Columnar Joints

Nick on the rocks--Washington State


Lava flows display a variety of columns, often with a stratigraphic pattern.  Colonnade is a coarser, more regular pattern often found at the base of the flow.  Entablature is more irregular, and often found near the top. Sometimes there is a sandwich Colonnade-entablature-colonnade structure like this one (Long & Wood, 1986).

Studies of the formation of columns in lavas are also important to the appreciation of the Isle Royale occurrences. The recognition of the role of water infiltration in the formation of certain kinds of entablature jointing (see above) in the Columbia River Flood basalts by Long & Wood, 1986 was an especially important insight (see Iceland examples especially), as was the detailed work on column formation by DeGraff and Aydin (1993) and DeGraff et al. (1989). The work by Goff (1996) provides information on vesicle cylinders in lavas for the Isle Royale occurrences. Green's (1989) paper on the physical volcanology of the North Shore Volcanics gives a valuable comparison with rocks associated closely in time and space with the Isle Royale PLV.

The photo groups that follow show examples of sites around the world where columns have formed as a result of cooling lavas or tuffs.  The differences in styles of the joints reflect differing environmental conditions.

Iceland:  Basaltic flood basalts with typical columnar joints

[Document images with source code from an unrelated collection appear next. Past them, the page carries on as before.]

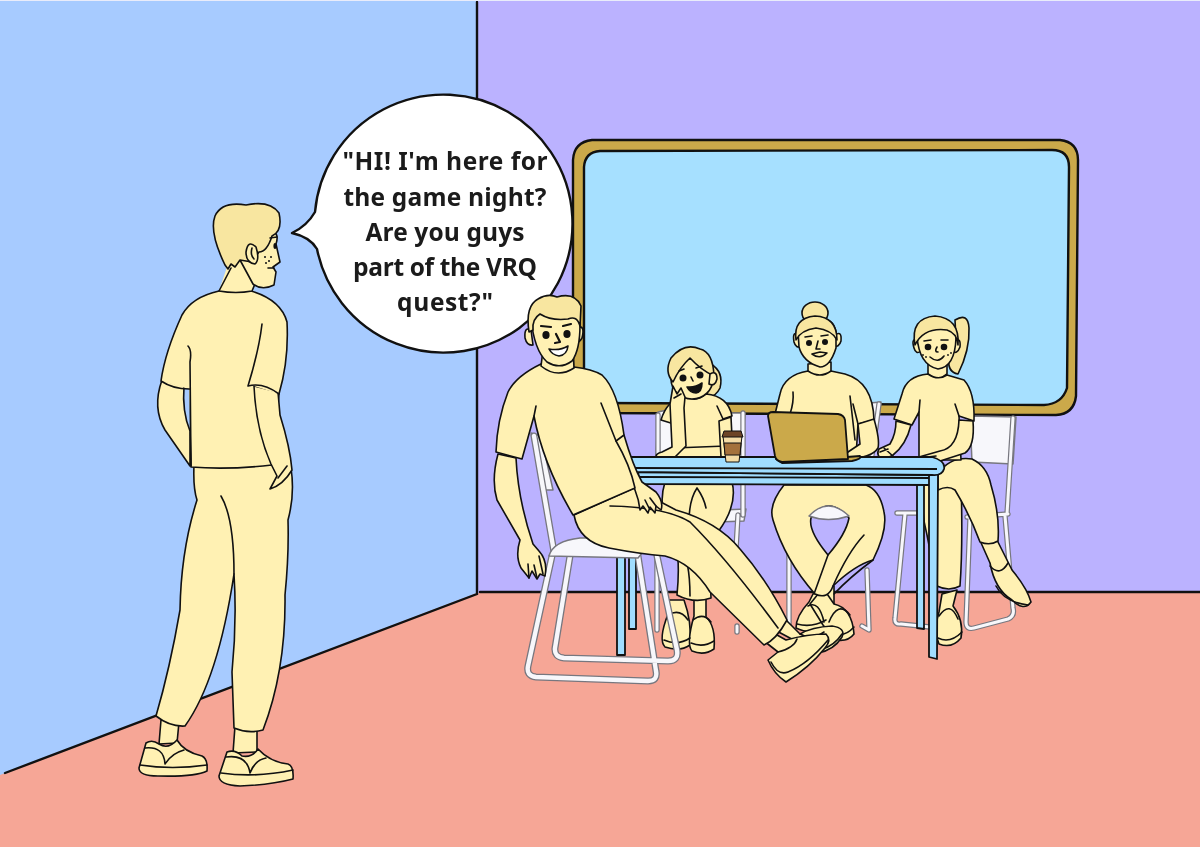
<!DOCTYPE html>
<html lang="en">
<head>
<meta charset="utf-8">
<title>Game night</title>
<style>
:root{--ink:#111;--blue-wall:#a7cbff;--violet-wall:#bbb2ff;--floor:#f6a696;--board:#a6e0ff;--wood:#cba94a;--skin:#fff1b3;--hair:#f8e6a0;--table:#a0ddff;--white:#fff;--violet-white:#f7f7fb;--grey:#77777f}
html,body{margin:0;overflow:hidden;background:var(--floor)}
svg{display:block;width:1200px;height:847px}
.room{stroke:var(--ink);stroke-width:2.4;stroke-linecap:round}
.figure{fill:var(--skin);stroke:var(--ink);stroke-width:1.6;stroke-linejoin:round;stroke-linecap:round}
.hair{fill:var(--hair)}
.line{fill:none}
.dot{fill:var(--ink);stroke:none}
.mouth{fill:var(--white)}
.table{fill:var(--table);stroke:var(--ink);stroke-width:1.8;stroke-linejoin:round}
.seat{fill:var(--violet-white);stroke:var(--grey);stroke-width:1.5;stroke-linejoin:round}
.tube-edge,.tube{fill:none;stroke-linejoin:round;stroke-linecap:round}
.tube-edge{stroke:var(--grey);stroke-width:7}
.tube{stroke:var(--violet-white);stroke-width:4.4}
.thin .tube-edge{stroke-width:5.4}
.thin .tube{stroke-width:3}
.bubble{fill:var(--white);stroke:var(--ink);stroke-width:2.4;stroke-linejoin:round}
.speech{font:700 24.5px "Noto Sans","Open Sans",sans-serif;fill:#1b1b1b;text-anchor:middle}
</style>
</head>
<body>
<svg viewBox="0 0 1200 847" role="img" aria-label="A newcomer greets four people seated around a table">
<defs>
<path id="front-chair-frame" d="M534 436L554 552M570 556L555 648Q554 657 564 658L668 661Q679 661 677 650L657 556M552 556L528 666Q526 676 536 677L648 681Q658 681 656 671L638 556"/>
<path id="back-chairs-frame" d="M658 415V455M657 556V630M743 413V515M738 515L733 600M737 626V632M789 550V628M879 404L872 455M867 570L869 630L862 626M1013 418L1007 514M905 514L895 618Q894 625 901 624L930 627M970 518L966 622Q966 630 974 628L1008 619Q1015 616 1013 608L1005 516M897 513H918M967 517L1008 514"/>
</defs>

<g id="room">
<rect width="478" height="847" fill="var(--blue-wall)"/>
<rect x="477" width="723" height="600" fill="var(--violet-wall)"/>
<polygon points="0,775 477,593 1200,593 1200,847 0,847" fill="var(--floor)"/>
<path class="room" fill="none" d="M5 773L477 594V2M480 592H1200"/>
<path d="M0 .5H1200" stroke="#e9ecfa"/>
</g>

<g id="board" class="room">
<path fill="var(--wood)" d="M592 140H1060Q1078 142 1078 160L1076 396Q1074 414 1056 415L592 413Q573 412 573 394V160Q574 142 592 140Z"/>
<path fill="var(--board)" d="M600 151L1052 150Q1069 150 1069 167L1067 388Q1062 404 1044 405L600 403Q584 403 584 388V167Q585 152 600 151Z"/>
</g>

<g id="speech-bubble">
<path class="bubble" d="M315 212A129 129 0 1 1 317 249Q310 237 292 233Q307 226 315 212Z"/>
<text class="speech"><tspan x="445" y="170" textLength="205">"HI! I'm here for</tspan><tspan x="445" y="206" textLength="203">the game night?</tspan><tspan x="445" y="241" textLength="159">Are you guys</tspan><tspan x="445" y="276" textLength="184">part of the VRQ</tspan><tspan x="445" y="311" textLength="96">quest?"</tspan></text>
</g>

<g id="back-chairs" class="thin">
<path class="seat" d="M970 416L1016 417L1013 464L972 462ZM658 412L676 408V455H656ZM728 413L745 413L741 457H728ZM858 404L881 402L876 440ZM806 518Q826 500 849 518Q828 524 806 518ZM722 510L746 509L744 521L718 522Z"/>
<use href="#back-chairs-frame" class="tube-edge"/>
<use href="#back-chairs-frame" class="tube"/>
</g>

<g id="girl-at-left" class="figure">
<path d="M669 600L668 614Q658 640 665 647Q680 652 690 645Q692 622 684 600Z"/>
<path d="M694 598L694 616Q686 644 692 651Q704 656 714 649Q716 626 706 617V598Z"/>
<path class="line" d="M668 615Q680 608 688 620M664 640Q678 646 690 638M693 620Q703 612 711 622M691 643Q703 648 714 641"/>
<path d="M665 482Q658 505 668 522Q682 545 677 595Q694 604 711 598Q709 560 718 532Q738 505 732 482Z"/>
<path class="line" d="M697 488Q689 500 689 522M697 488Q704 498 706 508M680 545Q690 560 690 596"/>
<path class="hair" d="M711 364Q724 372 720 388Q715 398 707 396Z"/>
<path d="M684 390V400L700 406L706 392Z"/>
<path d="M684 396Q667 400 661 420L674 424L674 457H726L723 419L732 416Q728 396 706 394Q696 403 684 396Z"/>
<path class="line" d="M674 424L677 410M723 419L717 406M674 448L726 446"/>
<path d="M719 421L731 417L733 457H721Z"/>
<ellipse cx="692" cy="379" rx="21" ry="20"/>
<path class="hair" d="M690 358Q680 367 673 382Q664 372 671 358Q684 342 700 349Q713 352 714 376Q701 370 690 358Z"/>
<path d="M710 374Q717 370 717 379Q715 387 709 384Z"/>
<path d="M673 386L677 394L681 388L685 397L684 408L686 446L674 458L657 458Q654 454 662 452L672 447L670 404Z"/>
<path class="line" d="M679 371L684 369M696 368L702 366M691 377L693 381M674 398L681 394"/>
<g class="dot"><circle cx="683" cy="378" r="3.5"/><circle cx="700" cy="375" r="3.5"/></g>
<path d="M687 387Q695 388 702 383Q702 392 696 393Q690 393 687 387Z" fill="var(--ink)"/>
</g>

<g id="person-with-laptop" class="figure">
<path d="M818 584L809 602Q796 616 796 628Q808 634 822 630L834 606V586Z"/>
<path d="M823 588L834 604Q852 608 854 634Q848 642 836 640L823 625L810 604Z"/>
<path class="line" d="M808 606Q819 600 824 622M829 622Q838 600 850 615M797 624Q812 628 826 620M834 633Q844 638 854 627"/>
<path d="M784 485Q768 505 773 520Q785 560 815 594Q828 600 833 586Q855 565 873 560Q888 530 884 512Q880 490 866 485Z"/>
<path fill="var(--violet-wall)" d="M828 555Q808 531 811 518Q828 494 849 518Q846 534 828 555Z"/>
<path class="seat" d="M809 516Q828 496 849 516Q828 523 809 516Z"/>
<path class="line" d="M828 555L814 594M833 586Q848 552 864 535M873 560Q850 577 834 594"/>
<path d="M808 364V373L821 380L831 373V362Z"/>
<path d="M808 371Q784 375 780 394L774 418L776 457H856L858 424L874 420Q873 382 845 374L831 371Q820 379 808 371Z"/>
<path class="line" d="M790 414Q794 402 793 392M850 396L855 440M858 424L853 404"/>
<path d="M858 424L874 419Q880 440 878 448Q872 458 846 459L845 454L860 444Z"/>
<ellipse class="hair" cx="815" cy="313" rx="13" ry="11"/>
<path d="M799 335Q792 330 794 342Q796 349 801 346ZM835 335Q842 330 841 341Q839 348 833 346Z"/>
<path d="M798 331Q802 318 817 317Q834 318 836 332V348Q830 367 820 367Q803 362 799 347Z"/>
<path class="hair" d="M796 340Q793 318 815 316Q837 317 837 340Q832 330 816 328Q801 330 796 340Z"/>
<path class="line" d="M805 337L812 336M821 336L828 335M818 341L816 349L820 349M812 354Q820 360 827 353L820 352Z"/>
<g class="dot"><circle cx="809" cy="343" r="3"/><circle cx="825" cy="342" r="3"/></g>
</g>

<g id="girl-at-right" class="figure">
<path d="M942 594L939 612Q933 630 939 644Q952 649 961 638Q964 620 953 606L957 590Z"/>
<path class="line" d="M939 616Q950 600 958 619M938 638Q950 644 962 632"/>
<path d="M924 466Q919 505 927 535L937 586Q949 592 960 586Q963 545 961 480Z"/>
<path d="M978 536L990 563Q995 590 1012 600Q1024 612 1031 602Q1027 588 1012 570L995 536Z"/>
<path class="line" d="M990 566Q1000 577 1008 563M996 586Q1004 602 1028 605"/>
<path d="M938 474Q950 456 972 459Q987 466 991 485Q1000 515 998 541Q990 546 980 542Q970 515 955 490Q948 485 938 490Z"/>
<path class="hair" d="M955 320Q968 312 969 328Q970 350 958 374Q947 372 949 358Q957 346 955 320Z"/>
<path d="M928 362V374L937 381L947 374V362Z"/>
<path d="M928 374Q906 376 902 394L894 419L912 425L919 412V460H961L959 416L974 421Q975 392 964 380L947 375Q938 381 928 374Z"/>
<path class="line" d="M919 412L920 400M959 416L955 404"/>
<path d="M896 421L911 425Q906 445 893 455L884 460Q875 456 879 449L890 444Q896 434 896 421Z"/>
<path d="M959 420L973 421Q975 446 965 453L937 462Q923 464 919 457L940 451Q958 448 959 420Z"/>
<path class="line" d="M884 448L894 457M880 452L888 449M928 457L936 456"/>
<path d="M917 340Q911 338 914 348Q916 355 921 351ZM955 341Q961 337 960 347Q957 355 952 351Z"/>
<path d="M917 336Q922 323 938 323Q955 324 956 338Q955 367 938 369Q919 365 917 336Z"/>
<path class="hair" d="M915 345Q910 318 935 316Q960 318 958 345Q957 333 947 330Q924 327 915 345Z"/>
<path class="line" d="M924 341L931 340M941 340L948 340M937 347Q934 352 938 352M930 357Q938 364 944 356"/>
<g class="dot"><circle cx="928" cy="347" r="3.3"/><circle cx="944" cy="347" r="3.3"/><circle cx="923" cy="355" r=".9"/><circle cx="926" cy="357" r=".9"/><circle cx="948" cy="355" r=".9"/><circle cx="951" cy="353" r=".9"/></g>
</g>

<g id="table" class="table">
<path d="M617 550H625V655H617ZM629 550H636V629H629ZM917 484H924V629L917 628Z"/>
<path d="M638 472L934 475L932 485L640 484Z"/>
<path d="M640 477L932 478" fill="none"/>
<path d="M929 474H938L937 659L929 657Z"/>
<path d="M627 457L932 457Q946 461 944 469Q942 476 932 475L635 472Z"/>
<path d="M632 468L937 469" fill="none"/>
</g>

<g id="laptop" fill="var(--wood)" stroke="var(--ink)" stroke-width="1.8" stroke-linejoin="round">
<path d="M776 459L847 457L860 456Q862 459 852 461L782 463Z"/>
<path d="M768 416Q768 412 773 412L838 414Q844 415 845 420L848 459L782 462Q776 461 775 456Z"/>
</g>

<g id="coffee-cup" stroke="var(--ink)" stroke-width="1">
<path fill="#f4dca6" d="M723 436H742L739 462H726Z"/>
<path fill="#a4713c" d="M724 443H741L740 455H725Z"/>
<path fill="#6d4426" d="M724 431H741L743 437H722Z"/>
</g>

<g id="front-chair">
<path class="seat" d="M531 433L541 436L553 490L542 490Z"/>
<use href="#front-chair-frame" class="tube-edge"/>
<use href="#front-chair-frame" class="tube"/>
<path class="seat" d="M549 556Q553 541 580 538L630 538L642 553L638 558Z"/>
</g>

<g id="seated-man" class="figure">
<path d="M773 629L785 619L800 634Q812 627 832 626Q846 628 842 637Q834 650 818 653Z"/>
<path class="line" d="M800 634Q812 641 824 632M822 649Q834 646 842 634"/>
<path d="M764 641L777 635L786 640Q808 634 826 634Q832 640 825 648Q810 667 786 682Q774 674 768 660L778 652Z"/>
<path class="line" d="M778 652Q794 648 797 639M771 662Q778 676 788 672Q808 664 828 640"/>
<path d="M574 515Q579 542 609 548Q640 554 665 556Q692 563 710 592L764 645Q776 640 787 620Q767 580 740 549Q718 522 676 510L634 488Z"/>
<path class="line" d="M610 506Q666 507 690 522Q728 560 778 628"/>
<path d="M498 454Q491 480 497 500L520 540Q515 556 521 568L529 578L532 571L537 579L540 574L545 576Q548 561 539 551L533 544Q518 500 516 458Z"/>
<path class="line" d="M529 578L528 564M537 578L534 565M543 574L539 556"/>
<path d="M613 440L624 435Q633 466 642 482L656 492Q664 502 661 510L656 506L655 513L650 507L648 513L643 506L640 510Q639 500 635 490Q622 466 613 440Z"/>
<path class="line" d="M656 506L650 498M649 508L645 500"/>
<path d="M541 364Q516 376 508 392Q497 420 496 452L522 459L534 416Q543 464 573 515L635 488Q630 465 616 441L624 435Q618 390 602 375Q592 369 574 367Q558 376 541 364Z"/>
<path class="line" d="M534 416L536 406M616 441L601 403"/>
<path d="M543 350L541 366Q557 379 574 368L573 350Z"/>
<path d="M531 330Q524 326 525 338Q527 346 533 345ZM579 327Q585 326 582 338Q579 343 576 342Z"/>
<path d="M531 318Q540 305 560 307Q580 308 580 325Q580 350 572 361Q560 370 547 362Q534 350 531 318Z"/>
<path class="hair" d="M529 332Q525 306 538 299Q548 293 557 297Q575 292 581 306L580 326Q577 315 568 319Q551 321 540 314Q532 319 533 330Z"/>
<path class="line" d="M541 326L551 327M563 326L571 324M556 334L560 342L555 343" stroke-width="2.2"/>
<g class="dot"><ellipse cx="546" cy="335" rx="3.6" ry="4"/><ellipse cx="567" cy="334" rx="3.6" ry="4"/></g>
<path class="mouth" d="M549 349Q560 351 568 346Q567 355 559 356Q552 355 549 349Z"/>
</g>

<g id="newcomer" class="figure">
<path d="M161 720L159 744L177 743L179 722ZM235 726L233 753L257 752L257 728Z"/>
<path d="M139 768L146 743Q152 739 159 744Q168 750 177 740Q184 752 202 756Q208 759 207 771Q195 777 158 776Q139 776 139 768Z"/>
<path class="line" d="M140 765Q172 770 207 765M145 748Q164 746 165 764M165 764Q172 753 184 750"/>
<path d="M219 776L227 752Q235 749 242 756Q252 758 258 749Q270 762 288 764Q294 766 293 779Q270 785 240 786Q219 785 219 776Z"/>
<path class="line" d="M221 773Q256 778 293 770M226 757Q247 754 250 773M250 773Q255 760 266 758"/>
<path d="M194 465Q193 488 197 500Q181 550 180 610Q170 668 156 716Q170 727 185 726Q218 680 234 574Q237 622 232 672L234 728Q248 734 263 730Q286 670 285 595Q289 555 288 520Q295 494 291 468L272 463Z"/>
<path class="line" d="M221 496Q234 518 234 574"/>
<path d="M162 380Q152 408 165 430L190 466L190 431Q182 412 184 386Z"/>
<path d="M190 350L191 467Q228 470 272 465L279 394L265 320Z"/>
<path d="M254 386Q256 430 271 464L277 476L270 489Q283 485 292 470Q290 447 280 415L278 392Z"/>
<path class="line" d="M278 478L287 466"/>
<path stroke="none" d="M219 291Q192 297 182 315Q165 352 161 381L189 389L192 460H250L248 384L279 394Q289 360 287 322Q281 300 251 291Z"/>
<path class="line" d="M219 291Q192 297 182 315Q165 352 161 381Q173 389 189 389M191 466L190 362Q192 350 188 346M251 291Q281 300 287 322Q289 360 279 394Q263 382 248 386Q259 350 262 324"/>
<path stroke="none" d="M230 258L219 291Q236 297 252 291L258 262Z"/>
<path class="line" d="M231 268L219 291Q236 294 252 291L255 284"/>
<path d="M249 246Q260 232 274 232Q279 235 276 244L280 262L273 267L276 272L274 285Q262 291 253 284L240 260Z"/>
<path class="hair" d="M228 269L225 265Q209 232 215 216Q222 201 246 205Q270 200 279 213Q283 231 272 236Q267 252 259 252L252 262L240 260L235 267L231 264Z"/>
<path d="M256 247Q248 239 246 252Q246 263 255 264Q260 260 256 247Z"/>
<path class="line" d="M252 248Q250 255 254 259M270 238L277 237M268 268L274 268"/>
<g class="dot"><ellipse cx="275" cy="246" rx="1.6" ry="3"/><circle cx="265" cy="257" r="1"/><circle cx="269" cy="261" r="1"/><circle cx="266" cy="263" r="1"/><circle cx="271" cy="257" r="1"/></g>
</g>
</svg>
</body>
</html>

Giant’s: Coastal exposure of columnar basalt, at Giant’s Causeway, County Antrim, N Ireland. This is a world heritage site. Age of the lavas is Paleogene (50-60 ma).

Taos: Flood basalts filling the Rio Grande Rift valley, N of Taos NM

Bend:  Columbia River Flood basalt flow with entablature/collonade jointing, interpreted as the results of flooding by a river over the top of a cooling flood basalt. Bend, Oregon USA

Banos:  Andesite Flow near Tungurahua Volcano, Ecuador: Colonade and Entablature

Yellowstone: Basaltic flows and dikes of the Yellowstone Caldera, Wyoming USA

Caja: Ponded basaltic lava with complex columnar joint patterns, Buckman Road between Santa Fe and the Rio Grande.  Rio Grande Rift lavas, N New Mexico.

Boquete: Andesite flow near Boquete, Panama

CoastalPa:  Welded tuff of andesitic (?) composition and Tertiary age, exhibiting irregular jointing patterns. Western Panama

Paradise:  Columnar jointed andesite from Mt Rainier, Washington, USA.

Toto:  Andesite flow near Totonicapan, Western Guatemalan Highlands

Teide: Trachyte lava flows and dikes, Teide Volcano, Canaries, Spain/Africa

Iceland Dike: Thin basaltic dike with perpendicular polygonal joints.  S Iceland.

Thera:  Mafic dikes and lavas in caldera wall of Santorini, Greece

Tuliere: Mafic intrusions with perpendicular columnar joints, France

Chiricahua: Welded tuffs with large columnar joints, SE Arizona

Bishop: Irregular jointing in Rhyolitic Bishop Tuff, Long Valley, California


Like mudcracks, columnar joints form from volume contraction. In the mudcracks, volume decreases with drying, in lava flows or volcanic tuffs it is cooling that drives the contraction.

Palisades, Isle Royale